Now part of the Arduino AtHeart program, Makeblock is looking help children learn how to program through a user-friendly kit, software and interface.
Over the past couple of years, we’ve seen a number of easy-to-use robotic kits become available for young Makers in hope of inspiring them to pursue STEM-related fields. Among the more notable companies looking to spur this initiative is Shenzhen startup Makeblock with their low-cost educational robot.
In the company’s pursuit of an O.R.P.K (or “One Robot Per Kid”) world, mBot was designed to be a comprehensive solution that would provide children with a hands-on experience around graphical programming, electronics and robotics. With simplicity in mind, the kit is comprised of only 45 or so pieces, enabling a sense of achievement for kids to quickly assemble in 10 minutes.
Given the popularity of Scratch 2.0 as a graphical programming software in the classroom setting, the Makeblock team has developed a new line of Scratch-based software — aptly named mBlock — that uses a similar coding style to configure Arduino and robots. The drag-and-drop software is entirely free and supports both Window and Mac operating systems. Beyond that, mBlock supports wireless communication, allowing Makers to use either Bluetooth or 2.4GHz wireless serial to ‘talk’ with its accompanying mBot. The program is also compatible with Arduino Uno (ATmega328) and Leonardo (ATmega32U4) boards, as well as Makeblock’s own Arduino variant, the mCore.
Powered by an ATmega328, each mBot board features intuitional color labels and four easy-to-follow RJ25 connectors. This lets Makers wire the unit in a matter of seconds, and more importantly, provides them with a hassle-free way to focus on actually devising all sorts of interactive projects — ranging from robots that can avoid walls and follow lines to play music and duke it out in a fight.

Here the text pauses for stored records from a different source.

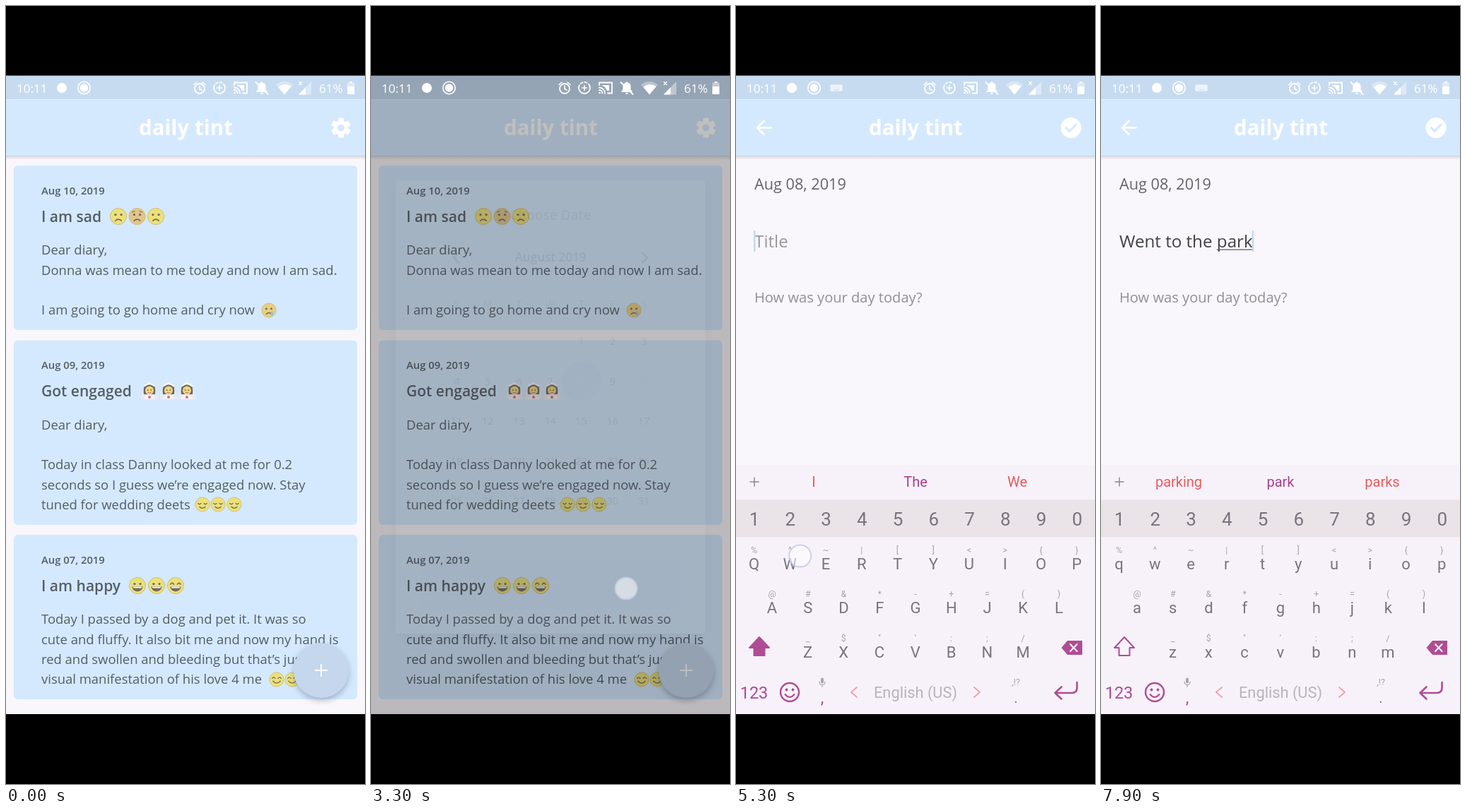
Recreate the animation shown at these times as an HTML page. Size 508x1102 px, loop 8 s.

```html
<!DOCTYPE html>
<html lang="en">
<head>
<meta charset="utf-8">
<title>Diary app</title>
<style>
html, body { margin: 0; width: 100%; height: 100%; overflow: hidden; background: #000; }
svg { display: block; width: 100vw; height: 100vh; }
text { font-family: "Open Sans", "Noto Sans", sans-serif; white-space: pre; }
.kb text { font-family: Roboto, sans-serif; }
.line { fill: none; stroke-linecap: round; stroke-linejoin: round; }
</style>
</head>
<body>
<svg id="stage" viewBox="0 0 508 1102" xmlns="http://www.w3.org/2000/svg"></svg>
<script>
const LOOP = 8000;
const BAR = '#c7dbf0', HEAD = '#d5e9fe', PAPER = '#f9f7fb', INK = '#555d66', PLUM = '#b04c94';

const esc = s => s.replace(/&/g, '&amp;').replace(/</g, '&lt;').replace(/>/g, '&gt;');
const text = (s, x, y, size, fill, weight = 400, anchor = 'start') =>
  `<text x="${x}" y="${y}" font-size="${size}" fill="${fill}" font-weight="${weight}" text-anchor="${anchor}">${esc(s)}</text>`;
const mid = (s, x, y, size, fill, weight) => text(s, x, y, size, fill, weight, 'middle');
const rect = (x, y, w, h, fill, rx = 0) =>
  `<rect x="${x}" y="${y}" width="${w}" height="${h}" fill="${fill}" rx="${rx}"/>`;
const dot = (x, y, r, fill, extra = '') => `<circle cx="${x}" cy="${y}" r="${r}" fill="${fill}" ${extra}/>`;
const line = (d, color, w = 2) => `<path class="line" d="${d}" stroke="${color}" stroke-width="${w}"/>`;
const shape = (d, fill) => `<path d="${d}" fill="${fill}"/>`;
const at = (x, y, s, body, extra = '') => `<g transform="translate(${x} ${y}) scale(${s})" ${extra}>${body}</g>`;

// Emoji, drawn on a circle of radius 10
const BROWN = '#6b5a45';
const eyes = dot(-3.4, -2, 1.4, BROWN) + dot(3.4, -2, 1.4, BROWN);
const arcs = dy => line(`M-6 -1.5q2 ${dy} 4 0M2 -1.5q2 ${dy} 4 0`, BROWN, 1.3);
const frown = line('M-3.6 5.2Q0 1.6 3.6 5.2', BROWN, 1.4);
const grin = shape('M-6.3 1H6.3A6.3 6 0 0 1 -6.3 1Z', BROWN) + shape('M-5.4 1.2H5.4L4.6 3H-4.6Z', '#fff');
const moods = {
  sad: eyes + frown,
  glum: eyes + frown + line('M-6 -5l3 -1M6 -5l-3 -1', BROWN, 1),
  cry: eyes + frown + shape('M4 1q3.5 4 1.5 6q-3 1 -3.5 -2Z', '#86b9e6'),
  grin: eyes + grin,
  laugh: arcs(-3) + grin,
  calm: arcs(2.5) + line('M-4 3.2Q0 7 4 3.2', BROWN, 1.3),
  smile: arcs(-3) + line('M-5 2.2Q0 7.5 5 2.2', BROWN, 1.3)
};
const face = (x, y, r, mood, fill = '#f0e167') =>
  at(x, y, r / 10, dot(0, 0, 9.6, fill, 'stroke="#cdb45e" stroke-width=".8"') + moods[mood], 'opacity=".88"');
const bride = (x, y) => at(x, y, 1, shape('M-12 12Q-9 -12 0 -13Q9 -12 12 12Z', '#ecebf4')
  + shape('M-8 5Q-10 -11 0 -11Q10 -11 8 5Z', '#66575c') + shape('M-8 12Q-7 6 0 6Q7 6 8 12Z', '#f8f6fa')
  + dot(0, -.5, 6, '#f0d76b') + line('M-7 -7Q0 -13 7 -7', '#fff', 2.4)
  + dot(-2.3, -1, .9, BROWN) + dot(2.3, -1, .9, BROWN) + line('M-2 2.5Q0 4 2 2.5', '#c65a68', 1)
  + dot(0, 9, 2, '#d0607e'), 'opacity=".9"');

function statusBar() {
  const w = '#fff';
  return text('10:11', 15, 122.5, 17, w) + dot(79, 116, 7, w)
    + dot(110.5, 116, 8.7, 'none', 'stroke="#fff" stroke-width="1.6"') + dot(110.5, 116, 5.8, w)
    + dot(274, 117, 7, 'none', 'stroke="#fff" stroke-width="1.8"')
    + line('M274 113V117.5L277 119M266 111.5l4 -3.5M282 111.5l-4 -3.5', w, 1.6)
    + `<circle class="line" cx="302" cy="116" r="8" stroke="#fff" stroke-width="1.8" stroke-dasharray="29 3 3 3 3 3"/>`
    + line('M302 112.5V119.5M298.5 116H305.5', w, 1.6)
    + line('M323 112V108.5H341V123.5H335M323 115.5A8 8 0 0 1 331 123.5M323 119A4.5 4.5 0 0 1 327.5 123.5', w, 1.8)
    + shape('M327 112H337V120H334Q332 114 327 113Z', w) + dot(323.6, 123, 1.3, w)
    + shape('M354.5 122V120.5L356.5 118.5V113.5Q357 109.5 360.5 108.5Q361.5 106 363.5 108.5Q367.5 109.5 367.5 113.5V118.5L369.5 120.5V122ZM360 123H364A2 2 0 0 1 360 123Z', w)
    + line('M353.5 108L370.5 125', w, 1.8)
    + shape('M382 111.5Q394 102 406 111.5L394 125.5Z', 'rgba(255,255,255,.35)')
    + shape('M385.5 115Q394 107.5 403.5 114L394 125.5Z', w)
    + shape('M432 107V125.5H414Z', 'rgba(255,255,255,.4)') + shape('M424 115.3V125.5H414Z', w)
    + line('M414.5 107.5l4 4M418.5 107.5l-4 4', w, 1.2)
    + text('61%', 443, 122.5, 17, w)
    + rect(483, 108.5, 10, 16.5, 'rgba(255,255,255,.45)', 1) + rect(486, 107, 4, 2, w) + rect(483, 114, 10, 11, w, 1)
    + `<g id="kbIcon">${rect(133.5, 111.5, 17, 9, 'rgba(255,255,255,.75)', 1)}${
      line('M136 114.3H148.5M136 116.6H148.5', BAR, 1).replace('/>', ' stroke-dasharray="0 2.5"/>')}${
      line('M138.5 118.8H145.5', BAR, 1)}</g>`;
}

const header = icon => rect(0, 132.5, 508, 80, HEAD) + rect(0, 212, 508, 6, 'url(#edge)')
  + mid('daily tint', 254.5, 183, 29.5, '#fff', 700) + icon;

function gear() {
  let teeth = '';
  for (let a = 0; a < 360; a += 60) teeth += `<rect x="-4" y="-14" width="8" height="9" rx="1.5" fill="#fff" transform="rotate(${a})"/>`;
  return at(474, 172.5, 1, teeth + dot(0, 0, 7.6, 'none', 'stroke="#fff" stroke-width="5.5"'));
}

function card(y, h, date, title, lines) {
  return rect(11, y, 486, h, '#d4e9fe', 6) + text(date, 50, y + 40.5, 14.8, INK, 600)
    + text(title, 50, y + 79.5, 21, INK, 600)
    + lines.map((s, i) => text(s, 50, y + 126.3 + i * 28.25, 18.45, INK)).join('');
}

function home() {
  return rect(0, 132, 508, 872, PAPER) + header(gear())
    + card(226, 233, 'Aug 10, 2019', 'I am sad',
      ['Dear diary,', 'Donna was mean to me today and now I am sad.', '', 'I am going to go home and cry now'])
    + face(159, 298, 12, 'sad') + face(185.5, 298, 12, 'glum', '#e3c27c') + face(212, 298, 12, 'sad') + face(372, 431, 10.5, 'cry', '#eccb72')
    + card(473.5, 261.5, 'Aug 09, 2019', 'Got engaged',
      ['Dear diary,', '', 'Today in class Danny looked at me for 0.2', 'seconds so I guess we’re engaged now. Stay', 'tuned for wedding deets'])
    + [203, 230, 256].map(x => bride(x, 545)).join('') + [278, 300, 323].map(x => face(x, 706, 10.5, 'calm')).join('')
    + card(749, 233, 'Aug 07, 2019', 'I am happy',
      ['Today I passed by a dog and pet it. It was so', 'cute and fluffy. It also bit me and now my hand is',
       'red and swollen and bleeding but that’s just a', 'visual manifestation of his love 4 me'])
    + face(186, 821, 12, 'grin') + face(213, 821, 12, 'grin') + face(240, 821, 12, 'laugh')
    + [383, 405, 427].map(x => face(x, 954, 10.5, 'smile')).join('')
    + `<g style="filter:drop-shadow(0 4px 4px rgba(60,80,110,.35))">${dot(446, 941, 39, '#c4d7ec')}</g>`
    + `<circle id="ripple" cx="446" cy="941" fill="#000"/>` + line('M438 941H454M446 933V949', '#fff', 2);
}

const dayX = i => 121 + 44.17 * i, dayY = r => 475 + 56.5 * r;
function dialog() {
  let s = `<g style="filter:drop-shadow(0 5px 9px rgba(0,0,0,.45))">${rect(35, 247, 438, 642, '#fdfcfe', 3)}</g>`
    + mid('Choose Date', 254, 303, 19, '#747376', 600) + mid('August 2019', 254, 362, 17.1, '#1d1d1f', 600)
    + line('M124 349.5L117 356.5L124 363.5M384 349.5L391 356.5L384 363.5', '#1d1d1f', 2.4)
    + `<circle id="pick" cy="531.5" r="28" fill="${BAR}"/>`;
  [...'SMTWTFS'].forEach((c, i) => s += mid(c, dayX(i), 426.5, 14.5, '#7a7a7e'));
  for (let d = 1; d <= 31; d++) {
    const k = d + 3;
    s += mid('' + d, dayX(k % 7), dayY(Math.floor(k / 7)) + 5.3, 14.6, '#222').replace('<text', `<text id="d${d}"`);
  }
  return s + rect(70.5, 786, 367, 67.5, BAR) + `<rect id="okPress" x="70.5" y="786" width="367" height="67.5" fill="#fff"/>`
    + mid('OK', 254.5, 826, 16.5, '#fff', 700);
}

function editor() {
  return rect(0, 132, 508, 872, PAPER)
    + header(line('M49.5 172.5H30.5M39.5 163L30 172.5L39.5 182', '#fff', 2.6)
      + dot(474, 172.5, 14.5, '#fff') + line('M467 172.5L472 177.5L481 168', HEAD, 3))
    + text('Aug 08, 2019', 26, 260, 21.7, '#656469')
    + `<text id="entry" x="26" y="342" font-size="24.2" xml:space="preserve"></text>`
    + `<rect id="under" y="344.5" height="1.2" fill="#555"/><rect id="caret" y="318" width="2.5" height="30" fill="#c3d9f1"/>`
    + text('How was your day today?', 26, 420, 20.1, '#919095');
}

const STEP = 50.75;
const rows = [
  { keys: 'qwertyuiop', signs: '%^~|[]<>{}', x: 25.5, y: 797.5 },
  { keys: 'asdfghjkl', signs: '@#&*-+=()', x: 51, y: 860 },
  { keys: 'zxcvbnm', signs: '_$"\':;/', x: 101.5, y: 922.5 }
];
function keyboard() {
  let s = rect(0, 650, 508, 354, '#f7f2fa') + rect(0, 699.5, 508, 53, '#eae4e9')
    + line('M20 674H32M26 668V680', '#8a858c', 1.4);
  [110, 254, 398].forEach((x, i) => s += mid('', x, 681, 20, i === 1 ? '#a8408c' : '#e85a5e').replace('<text', `<text id="s${i}"`));
  [...'1234567890'].forEach((c, i) => s += mid(c, 26 + STEP * i, 735.5, 26, '#79747b'));
  for (const r of rows) [...r.keys].forEach((c, i) => {
    s += mid(c, r.x + STEP * i, r.y, 22, '#79747b').replace('<text', '<text class="key"')
      + mid(r.signs[i], r.x + STEP * i, r.y - 23, 12.5, '#a8a2aa');
  });
  return s + `<path id="shift" class="line" d="M33 894L47 909H40.5V920H25.5V909H19Z" stroke="${PLUM}" stroke-width="2"/>`
    + shape('M460.5 909L469 899H490V919H469Z', PLUM) + line('M473 904l9.5 10M482.5 904l-9.5 10', '#f7f2fa', 2)
    + mid('123', 25.5, 980.5, 23.5, PLUM) + dot(76, 972, 13, 'none', `stroke="${PLUM}" stroke-width="2.4"`)
    + dot(71.5, 968.5, 1.9, PLUM) + dot(80.5, 968.5, 1.9, PLUM) + line('M69.5 975Q76 983 82.5 975', PLUM, 2)
    + rect(120, 951.5, 4, 8, '#aaa4ac', 2) + line('M118 957Q118 961.5 122 961.5Q126 961.5 126 957M122 962V964.5', '#aaa4ac', 1.2)
    + mid(',', 122, 988, 23, PLUM) + line('M171 965L163 972L171 979M337 965L345 972L337 979', '#f3a3ab', 2)
    + mid('English (US)', 254, 979.5, 21.8, '#b9b3bb') + mid(',!?', 396, 962, 12.5, '#a8a2aa') + mid('.', 396, 987, 21, '#79747b')
    + line('M482.5 958V966Q482.5 973 475 973H452M460.5 964.5L451.5 973L460.5 981.5', PLUM, 2.6);
}

document.getElementById('stage').innerHTML =
  `<defs><linearGradient id="edge" x2="0" y2="1"><stop stop-color="#8c8c98" stop-opacity=".3"/><stop offset="1" stop-color="#8c8c98" stop-opacity="0"/></linearGradient></defs>
  ${rect(0, 98, 508, 906, BAR)}<g id="home">${home()}</g><g id="editor">${editor()}</g>
  <rect id="scrim" y="98" width="508" height="906"/><g id="dialog">${dialog()}</g>
  ${statusBar()}<g id="kb" class="kb">${keyboard()}</g><g id="taps"></g>
  ${rect(0, 0, 508, 98.6, '#000')}${rect(0, 1003, 508, 99, '#000')}`;

const $ = id => document.getElementById(id);
const set = (id, o) => { for (const k in o) $(id).setAttribute(k, o[k]); };
const ramp = (t, a, b) => Math.min(1, Math.max(0, (t - a) / (b - a)));
const out = p => 1 - (1 - p) ** 3;

const PHRASE = 'Went to the park';
const HINTS = ['I|The|We', 'We|W|With', 'Well|We|Were', 'Went|Wen|When', 'Going|Went|Want', 'to|back|out', 'to|t|to the',
  'to the|to|too', 'the|a|my', 'the|t|to', 'the|th|that', 'they|the|then', 'store|park|gym', 'park|p|party',
  'park|pa|party', 'park|par|part', 'parking|park|parks'];
const typedAt = i => i < 6 ? 5320 + 144 * i : 6040 + 162 * (i - 5);

function keySpot(c) {
  for (const r of rows) {
    const i = r.keys.indexOf(c.toLowerCase());
    if (i >= 0) return [r.x + STEP * i + 14.5, r.y - 18.5];
  }
  return [219, 970];
}

// Each tap: press time, release time, x, y
const taps = [[850, 930, 446, 940], [2250, 2350, 300, 534], [3030, 3310, 361, 825], [4330, 4420, 77, 340],
  ...[...PHRASE].map((c, i) => [typedAt(i) - 30, typedAt(i), ...keySpot(c)])];

function drawTaps(t) {
  $('taps').innerHTML = taps.map(([a, b, x, y]) => {
    const o = Math.min(ramp(t, a - 50, a), 1 - ramp(t, b, b + 230));
    return o > 0 ? dot(x, y, 15.5, 'rgba(255,255,255,.55)', `stroke="#c3cbe6" stroke-opacity=".85" stroke-width="2" opacity="${o}"`) : '';
  }).join('');
}

function drawEntry(t) {
  let n = 0;
  while (n < PHRASE.length && typedAt(n) <= t) n++;
  const s = PHRASE.slice(0, n), el = $('entry');
  el.textContent = s || 'Title';
  el.setAttribute('fill', s ? '#414044' : '#99989c');
  const width = k => k ? el.getSubStringLength(0, k) : 0;
  const start = s.lastIndexOf(' ') + 1, end = 26 + width(n), from = 26 + width(start);
  set('under', { x: from, width: Math.max(0, end - from) });
  set('caret', { x: end - 1, opacity: t > 4480 ? 1 : 0 });
  HINTS[n].split('|').forEach((h, i) => $('s' + i).textContent = h);
  document.querySelectorAll('.key').forEach(k => k.textContent = n ? k.textContent.toLowerCase() : k.textContent.toUpperCase());
  $('shift').style.fill = n ? 'none' : PLUM;
}

function draw(t) {
  const press = ramp(t, 900, 1070);
  set('ripple', { r: 10 + 29 * press, opacity: press ? .225 * (1 - ramp(t, 1160, 1400)) : 0 });

  const open = ramp(t, 1180, 1420);
  set('scrim', { opacity: .566 * open * (1 - ramp(t, 3150, 3420)) });
  set('dialog', { opacity: open * (1 - ramp(t, 3150, 3310)) });
  const picked = t >= 2350;
  set('pick', { cx: dayX(picked ? 4 : 6) });
  set('d8', { fill: picked ? '#fff' : '#222' });
  set('d10', { fill: picked ? BAR : '#fff' });
  set('okPress', { opacity: .4 * ramp(t, 3030, 3120) });

  const enter = out(ramp(t, 3450, 3850));
  set('editor', { opacity: enter, transform: `translate(0 ${60 * (1 - enter)})` });

  const up = out(ramp(t, 4560, 4860));
  set('kb', { transform: `translate(0 ${354 * (1 - up)})`, opacity: up });
  set('kbIcon', { opacity: t > 4650 ? 1 : 0 });
  drawEntry(t);
  drawTaps(t);
}

function tick() {
  draw(performance.now() % LOOP);
  requestAnimationFrame(tick);
}
tick();
</script>
</body>
</html>
```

The friendly blue robot is currently being offered in a pair of models based on its communication capabilities. The Bluetooth version, which is equipped with a Bluetooth module, is suitable for individual or team use; whereas the 2.4G version, which features two 2.4G wireless modules, is intended for the classroom. Aside from that, each kit consists of a chassis, two motors, an ultrasonic sensor, a line follower, a remote controller, a buzzer, some RGD LEDs, an mCore, and a few other electronic components. mBot can be powered by either a rechargeable lithium battery or four-1.5V AA batteries.
“We designed specially two available wireless communication instead of wired USB cable, so users can enjoy wireless programming to control robots without the limit of USB cable,” the team explains. “The chassis is compatible with Lego and Makeblock parts. And you can use on-hand Raspberry Pi or standard Arduino boards to learn more about electronics or bring kid’s more ideas to life.”
Not only did it garner more than $285,00 from 2,500-plus backers on Kickstarter earlier this year, Makeblock’s mBot has now become a member of the growing Arduino AtHeart program.